According to the Food and Agriculture Organisation of the United Nations (FAO) there were 850 million people in the world that were hungry in the 2006-2008 period. According to other sources the high 2008 food prices, which were followed by the economic recession of 2009, resulted 925 million people experiencing hunger in 2010. The Sahel food crisis, which began in 2010, is one example of famine and chronic hunger that has stretched across national boundaries in recent years. Hunger, famine, malnourishment and undernourishment are all areas of global concern at the moment.
Last week, Abhijit V Banerjee (co-author of the award winning book, “Poor Economics: A Radical Rethinking of the Way to Fight Global Poverty”) presented some of the findings contained his book in a seminar entitled “The Surprising Truth about Life on less than $1 per day”.
One of the points raised in this seminar was how the ‘poor’ and the ‘hungry’ are no longer two groups that unequivocally go together. Poor people are not necessarily hungry and hungry people are not necessarily poor. Consider the two maps provided below and compare the South Asia region to the Central Africa region;
Poverty headcount ratio at national poverty line (% of population)
Source: World Bank
Malnutrition prevalence, weight for age (% of children under 5)
Source: World Bank
We see here that according to national poverty lines in 2007-2011, Central Africa has a significantly higher poverty headcount than South Asia. On the other hand we see that South Asia’s malnutrition prevalence for the same time period is higher than Central Africa’s. Put simply, a ‘richer’ region is showing higher malnutrition than a ‘poorer’ region.
In different parts of the world, the percentage of monthly budgets that are spent on food and nutrition also varies. In Timor Leste, for example an average of 77% of the monthly budget in rural households is spent on food whereas in Bangladesh 45% of the monthly budget in rural households is spent on food.
What this highlights is that people do not just have a blind focus on nutrition, and their spending decisions are not based on purely nutritional factors. What contributes to these differences in spending? And if not food, then what are hungry people choosing to spend their money on?
On their website Banerjee and Duflo write,

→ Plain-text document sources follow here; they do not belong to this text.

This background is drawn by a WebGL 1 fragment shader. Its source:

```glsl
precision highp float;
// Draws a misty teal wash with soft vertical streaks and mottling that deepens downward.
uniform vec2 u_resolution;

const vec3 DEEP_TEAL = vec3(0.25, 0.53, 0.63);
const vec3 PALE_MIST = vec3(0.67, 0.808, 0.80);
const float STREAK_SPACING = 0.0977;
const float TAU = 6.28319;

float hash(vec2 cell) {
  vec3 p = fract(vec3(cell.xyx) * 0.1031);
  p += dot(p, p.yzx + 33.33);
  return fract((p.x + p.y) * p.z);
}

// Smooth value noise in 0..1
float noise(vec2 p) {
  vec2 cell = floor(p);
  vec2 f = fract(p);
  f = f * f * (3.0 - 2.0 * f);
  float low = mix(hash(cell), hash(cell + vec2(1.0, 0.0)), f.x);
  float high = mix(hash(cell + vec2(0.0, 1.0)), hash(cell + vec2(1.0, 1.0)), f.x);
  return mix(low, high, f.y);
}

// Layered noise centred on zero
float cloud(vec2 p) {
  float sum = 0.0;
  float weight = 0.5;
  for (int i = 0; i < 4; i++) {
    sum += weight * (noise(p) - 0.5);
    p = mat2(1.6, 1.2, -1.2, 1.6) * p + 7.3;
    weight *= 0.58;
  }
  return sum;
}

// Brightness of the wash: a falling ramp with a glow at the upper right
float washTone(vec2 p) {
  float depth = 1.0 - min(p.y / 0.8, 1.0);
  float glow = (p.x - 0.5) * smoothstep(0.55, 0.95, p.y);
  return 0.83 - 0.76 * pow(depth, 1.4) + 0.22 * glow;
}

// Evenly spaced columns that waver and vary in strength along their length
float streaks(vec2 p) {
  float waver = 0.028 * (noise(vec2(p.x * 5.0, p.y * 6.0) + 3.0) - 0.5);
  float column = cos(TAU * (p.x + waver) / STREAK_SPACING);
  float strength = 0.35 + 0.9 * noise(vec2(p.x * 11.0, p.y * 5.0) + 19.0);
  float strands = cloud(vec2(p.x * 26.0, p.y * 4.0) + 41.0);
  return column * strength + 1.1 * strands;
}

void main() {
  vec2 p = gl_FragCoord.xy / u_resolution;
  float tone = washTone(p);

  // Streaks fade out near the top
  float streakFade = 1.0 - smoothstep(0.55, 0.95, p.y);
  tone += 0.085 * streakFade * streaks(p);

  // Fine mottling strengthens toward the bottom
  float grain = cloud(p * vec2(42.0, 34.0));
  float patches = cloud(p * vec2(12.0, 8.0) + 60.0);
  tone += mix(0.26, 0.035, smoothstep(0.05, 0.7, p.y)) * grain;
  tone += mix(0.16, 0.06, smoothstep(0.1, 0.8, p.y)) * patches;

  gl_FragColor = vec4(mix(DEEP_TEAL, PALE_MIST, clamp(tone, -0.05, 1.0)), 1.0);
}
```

From the look of our eighteen-country dataset, people spent their money on food… and festivals, funerals, weddings, televisions, DVD players, medical emergencies, alcohol, tobacco and, well, better-tasting food.
They go onto say that,
…it’s clear that even though nutrition is important, people also have other pressures on their expenditures, such as funerals, festivals, and legitimate desires like cell phones or televisions.
This evidence suggests that moving forward, policy makers need to spend more time considering the drivers of spending amongst poor people; that it is not simply enough to presume that people are poor therefore they cannot eat – or that people are wealthier and therefore should be fully nourished.
Issues of famine are real, global issues that need to take centre stage… but so, it would seem, are issues of ‘hidden hunger’ where people are eating, but are not receiving the basic micronutrients essential for complete nourishment. How do we reach under-nourished people who are making rational choices not to spend their money on food? Further, in a context where there is enough food and calories being produced in the world to not have anybody left hungry, how do we distribute food better so that it reaches the hungry and malnourished? There are real and complex barriers which currently exist to ensuring that the world’s population is properly nourished. How do we deal with this multi-faceted issue rather than viewing it as a simple cause-effect situation? It would seem that the standard policy package may need to be reconsidered so that hunger is looked at for the complex issue that it is.